A night at the opera in Los Angeles will soon feature a new face. Ahead of the upcoming season, Colombian-born Lina González-Granados was named the LA Opera’s next resident conductor. She tells KCRW her decision to accept the offer and relocate to Southern California was “natural and seamless.”
What excites you the most about moving to LA?
Lina González-Granados: Absolutely the weather. I am from a tropical area … so the weather is the thing that attracts me the most. I just adore LA. I love the Hollywood Bowl, and I'm quite obsessed with Hollywood and movies. Everything seems to be completely condensed in one perfect place called LA.
How will you weave your Colombian heritage into the work you do when you arrive in LA?
It’s who I am. It's not something that I can separate myself from. It’s the way that I see family and community. And that's why I think LA rings so close to home because it's such a Latin American or Latino-oriented community. I would love to see that being reflected in my work, into the pieces that I choose, into the community that I reach out to.
Why do you think it's so important to have a Latina at the LA Opera at this moment?
Latinos in general have played an important role in the society of LA, and it's time for Latinas in general to take leadership. There are not that many [Latinas] in those positions of leadership culturally. I think it's just a huge responsibility. Hopefully, by me getting these accolades and this post, more Latinas are inspired. This is a real measurement of change that is happening.
In Boston, you formed Unitas Ensemble, a group that performs works from Latin American composers. What was your goal in creating that group?
When I was in school in Boston, I didn't have that many Latino friends. And the most devastating thing for me as a student was that the only time Latino repertoire was played was when I was conducting it. We're talking about this in 2013, 2014. It's not that far away. I thought, “How come in a city with a [high] quantity of nonprofits in the arts that there is nothing specialized for us? It's like we are invisible.”
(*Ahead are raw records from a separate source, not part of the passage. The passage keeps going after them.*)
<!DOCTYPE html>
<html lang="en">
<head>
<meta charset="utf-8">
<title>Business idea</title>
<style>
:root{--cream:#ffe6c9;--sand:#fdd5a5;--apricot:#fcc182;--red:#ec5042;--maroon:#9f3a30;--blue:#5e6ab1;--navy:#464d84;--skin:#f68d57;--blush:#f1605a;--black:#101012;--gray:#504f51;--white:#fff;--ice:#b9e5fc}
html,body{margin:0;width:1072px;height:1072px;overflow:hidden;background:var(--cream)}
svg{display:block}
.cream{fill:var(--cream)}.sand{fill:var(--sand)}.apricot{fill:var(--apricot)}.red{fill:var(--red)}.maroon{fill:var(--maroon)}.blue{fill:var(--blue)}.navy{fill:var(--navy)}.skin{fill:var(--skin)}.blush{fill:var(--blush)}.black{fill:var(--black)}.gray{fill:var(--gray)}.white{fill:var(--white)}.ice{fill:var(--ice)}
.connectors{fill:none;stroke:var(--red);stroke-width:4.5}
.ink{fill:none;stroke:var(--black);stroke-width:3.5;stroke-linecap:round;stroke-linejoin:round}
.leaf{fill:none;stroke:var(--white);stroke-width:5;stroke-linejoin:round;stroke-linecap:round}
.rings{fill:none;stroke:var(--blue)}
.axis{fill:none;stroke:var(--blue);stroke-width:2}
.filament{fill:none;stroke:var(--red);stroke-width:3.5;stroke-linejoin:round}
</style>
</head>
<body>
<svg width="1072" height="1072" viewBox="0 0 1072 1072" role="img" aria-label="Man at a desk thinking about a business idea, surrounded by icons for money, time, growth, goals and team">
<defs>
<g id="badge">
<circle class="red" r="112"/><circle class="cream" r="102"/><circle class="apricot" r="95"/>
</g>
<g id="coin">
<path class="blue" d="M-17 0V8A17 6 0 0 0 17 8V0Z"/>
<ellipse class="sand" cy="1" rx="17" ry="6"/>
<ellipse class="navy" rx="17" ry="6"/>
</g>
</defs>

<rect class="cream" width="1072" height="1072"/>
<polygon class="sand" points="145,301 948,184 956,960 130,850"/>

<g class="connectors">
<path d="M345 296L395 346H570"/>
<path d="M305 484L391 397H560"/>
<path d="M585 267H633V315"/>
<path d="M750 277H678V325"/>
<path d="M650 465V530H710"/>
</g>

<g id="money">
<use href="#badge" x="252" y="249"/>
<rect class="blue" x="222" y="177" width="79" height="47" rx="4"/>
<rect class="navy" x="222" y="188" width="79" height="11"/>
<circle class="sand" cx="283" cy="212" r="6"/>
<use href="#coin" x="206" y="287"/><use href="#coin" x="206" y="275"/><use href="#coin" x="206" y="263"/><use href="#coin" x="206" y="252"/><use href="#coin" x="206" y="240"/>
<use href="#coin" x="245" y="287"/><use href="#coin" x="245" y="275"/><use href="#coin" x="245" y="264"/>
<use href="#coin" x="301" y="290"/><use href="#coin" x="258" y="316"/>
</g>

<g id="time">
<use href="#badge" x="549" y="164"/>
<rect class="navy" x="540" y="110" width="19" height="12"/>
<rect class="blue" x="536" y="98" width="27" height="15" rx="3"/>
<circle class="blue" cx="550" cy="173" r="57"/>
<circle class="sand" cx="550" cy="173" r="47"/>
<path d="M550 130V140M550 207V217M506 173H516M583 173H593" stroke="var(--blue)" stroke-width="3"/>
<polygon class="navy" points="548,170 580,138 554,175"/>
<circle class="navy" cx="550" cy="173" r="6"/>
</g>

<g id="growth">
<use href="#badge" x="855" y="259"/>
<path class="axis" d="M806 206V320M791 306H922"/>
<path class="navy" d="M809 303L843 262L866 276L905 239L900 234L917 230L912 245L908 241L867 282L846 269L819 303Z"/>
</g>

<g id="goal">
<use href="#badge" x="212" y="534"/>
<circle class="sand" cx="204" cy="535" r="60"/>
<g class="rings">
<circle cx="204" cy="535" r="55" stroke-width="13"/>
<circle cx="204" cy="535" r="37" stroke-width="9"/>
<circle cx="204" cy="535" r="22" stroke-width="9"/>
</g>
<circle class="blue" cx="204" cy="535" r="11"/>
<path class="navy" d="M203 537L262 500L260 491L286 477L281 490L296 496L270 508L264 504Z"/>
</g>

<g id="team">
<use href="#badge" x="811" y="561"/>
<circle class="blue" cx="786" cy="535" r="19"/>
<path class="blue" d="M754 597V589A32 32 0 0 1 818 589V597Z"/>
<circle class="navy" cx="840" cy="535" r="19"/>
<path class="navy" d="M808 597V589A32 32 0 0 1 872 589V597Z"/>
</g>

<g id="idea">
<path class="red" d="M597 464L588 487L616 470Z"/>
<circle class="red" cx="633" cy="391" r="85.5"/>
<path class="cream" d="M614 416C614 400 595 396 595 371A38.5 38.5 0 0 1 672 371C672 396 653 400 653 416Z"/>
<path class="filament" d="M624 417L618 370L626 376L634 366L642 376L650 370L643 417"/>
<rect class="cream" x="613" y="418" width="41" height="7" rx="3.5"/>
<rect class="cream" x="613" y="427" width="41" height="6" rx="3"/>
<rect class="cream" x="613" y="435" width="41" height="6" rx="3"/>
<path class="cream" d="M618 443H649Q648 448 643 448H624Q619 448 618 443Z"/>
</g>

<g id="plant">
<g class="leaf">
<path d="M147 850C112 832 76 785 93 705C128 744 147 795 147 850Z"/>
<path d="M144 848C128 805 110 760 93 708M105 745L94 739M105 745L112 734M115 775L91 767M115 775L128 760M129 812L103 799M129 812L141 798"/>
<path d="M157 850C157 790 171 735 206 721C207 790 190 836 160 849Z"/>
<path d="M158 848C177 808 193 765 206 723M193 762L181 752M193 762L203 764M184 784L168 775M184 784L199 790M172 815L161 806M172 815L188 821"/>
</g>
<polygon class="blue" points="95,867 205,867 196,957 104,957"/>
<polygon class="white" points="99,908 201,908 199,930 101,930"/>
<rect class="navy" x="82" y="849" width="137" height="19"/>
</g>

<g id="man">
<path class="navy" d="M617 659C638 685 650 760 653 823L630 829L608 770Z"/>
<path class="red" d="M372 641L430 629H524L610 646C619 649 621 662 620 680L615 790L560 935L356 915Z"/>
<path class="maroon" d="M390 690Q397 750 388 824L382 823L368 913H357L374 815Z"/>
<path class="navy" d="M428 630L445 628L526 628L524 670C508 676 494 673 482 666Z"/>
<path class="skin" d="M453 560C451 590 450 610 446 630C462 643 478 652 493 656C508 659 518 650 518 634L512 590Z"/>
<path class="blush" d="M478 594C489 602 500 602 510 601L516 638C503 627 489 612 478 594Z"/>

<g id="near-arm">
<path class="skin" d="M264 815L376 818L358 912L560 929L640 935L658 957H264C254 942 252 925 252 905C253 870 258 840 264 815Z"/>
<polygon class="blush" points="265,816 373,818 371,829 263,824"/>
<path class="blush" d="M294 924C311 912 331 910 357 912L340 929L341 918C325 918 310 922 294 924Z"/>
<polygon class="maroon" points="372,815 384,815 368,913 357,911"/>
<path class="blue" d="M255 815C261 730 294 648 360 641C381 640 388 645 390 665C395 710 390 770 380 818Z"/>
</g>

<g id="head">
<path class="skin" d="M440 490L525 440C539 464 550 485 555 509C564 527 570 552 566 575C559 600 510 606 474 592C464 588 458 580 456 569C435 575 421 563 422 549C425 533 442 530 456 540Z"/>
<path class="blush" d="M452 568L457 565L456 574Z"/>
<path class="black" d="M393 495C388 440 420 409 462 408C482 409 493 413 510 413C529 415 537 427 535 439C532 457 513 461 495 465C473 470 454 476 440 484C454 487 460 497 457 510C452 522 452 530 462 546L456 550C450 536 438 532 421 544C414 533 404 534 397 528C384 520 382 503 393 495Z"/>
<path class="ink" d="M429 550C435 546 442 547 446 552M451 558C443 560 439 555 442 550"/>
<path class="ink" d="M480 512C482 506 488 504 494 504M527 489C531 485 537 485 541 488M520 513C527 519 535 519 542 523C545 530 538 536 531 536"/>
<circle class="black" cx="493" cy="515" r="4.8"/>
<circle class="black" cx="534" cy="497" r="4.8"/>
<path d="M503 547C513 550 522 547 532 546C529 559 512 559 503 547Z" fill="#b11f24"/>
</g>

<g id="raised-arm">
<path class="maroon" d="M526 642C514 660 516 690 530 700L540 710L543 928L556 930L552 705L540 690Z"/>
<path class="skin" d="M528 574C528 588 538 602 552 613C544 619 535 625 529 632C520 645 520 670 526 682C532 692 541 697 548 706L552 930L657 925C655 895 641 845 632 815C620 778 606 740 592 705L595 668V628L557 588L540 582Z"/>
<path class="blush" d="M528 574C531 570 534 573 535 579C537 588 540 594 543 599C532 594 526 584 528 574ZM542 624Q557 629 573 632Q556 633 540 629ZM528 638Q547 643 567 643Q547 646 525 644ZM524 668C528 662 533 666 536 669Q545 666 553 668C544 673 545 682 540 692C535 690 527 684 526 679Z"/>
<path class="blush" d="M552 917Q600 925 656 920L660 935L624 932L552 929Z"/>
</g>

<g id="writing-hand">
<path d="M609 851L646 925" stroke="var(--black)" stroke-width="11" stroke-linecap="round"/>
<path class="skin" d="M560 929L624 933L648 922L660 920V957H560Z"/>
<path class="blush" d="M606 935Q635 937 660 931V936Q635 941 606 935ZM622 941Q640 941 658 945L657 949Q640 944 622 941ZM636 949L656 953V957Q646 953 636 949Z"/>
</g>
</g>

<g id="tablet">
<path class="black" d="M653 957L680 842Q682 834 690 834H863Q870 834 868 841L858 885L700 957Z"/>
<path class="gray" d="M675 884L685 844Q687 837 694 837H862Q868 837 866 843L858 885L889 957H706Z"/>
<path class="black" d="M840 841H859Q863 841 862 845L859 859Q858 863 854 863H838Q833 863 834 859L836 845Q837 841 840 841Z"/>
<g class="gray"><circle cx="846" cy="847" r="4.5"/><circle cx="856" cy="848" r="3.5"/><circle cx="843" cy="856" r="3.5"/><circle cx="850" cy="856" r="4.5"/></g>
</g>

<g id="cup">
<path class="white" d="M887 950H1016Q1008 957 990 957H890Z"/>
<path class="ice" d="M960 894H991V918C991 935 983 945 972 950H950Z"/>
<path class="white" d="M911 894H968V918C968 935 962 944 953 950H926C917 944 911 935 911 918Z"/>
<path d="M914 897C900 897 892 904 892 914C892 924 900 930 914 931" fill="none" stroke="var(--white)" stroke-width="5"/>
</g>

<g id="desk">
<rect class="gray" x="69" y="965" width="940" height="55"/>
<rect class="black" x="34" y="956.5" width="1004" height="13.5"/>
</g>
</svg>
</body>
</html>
There is a huge amount of Latinos in the States. For us not to have a little voice saying that we actually create beautiful artists is just crazy.
How will you bring more Latin American influences into that world of classical music and opera in LA?
We have extraordinary composers. There are a lot of operas in the works in the Spanish language and in different musical languages. How awesome it is that we have this medium as opera connecting to this language!
How do you see yourself working to expand accessibility to the classical arts?
Almost all my work outside [performance halls] is working with young singers in alternative venues. Decentralizing is something that LA Opera does very well — decentralizing the opera settings into other parts of the city.
I hope that helps to reach out to the community. “Hispanics for LA Opera” has embraced me with open arms. I hope that with them and their expertise that I can reach out to more people and just spread the love [of] opera and in general, Latin American music.
What can people expect when you conduct LA Opera’s opening night next season?
It’s a killer cast, and it's going to be a great production. I think the fact that they gave me this opportunity speaks very highly of the bet that they are willing to make about me and this whole mission of reaching out to more people. Stay tuned because the opera that we're doing is going to be crazy awesome.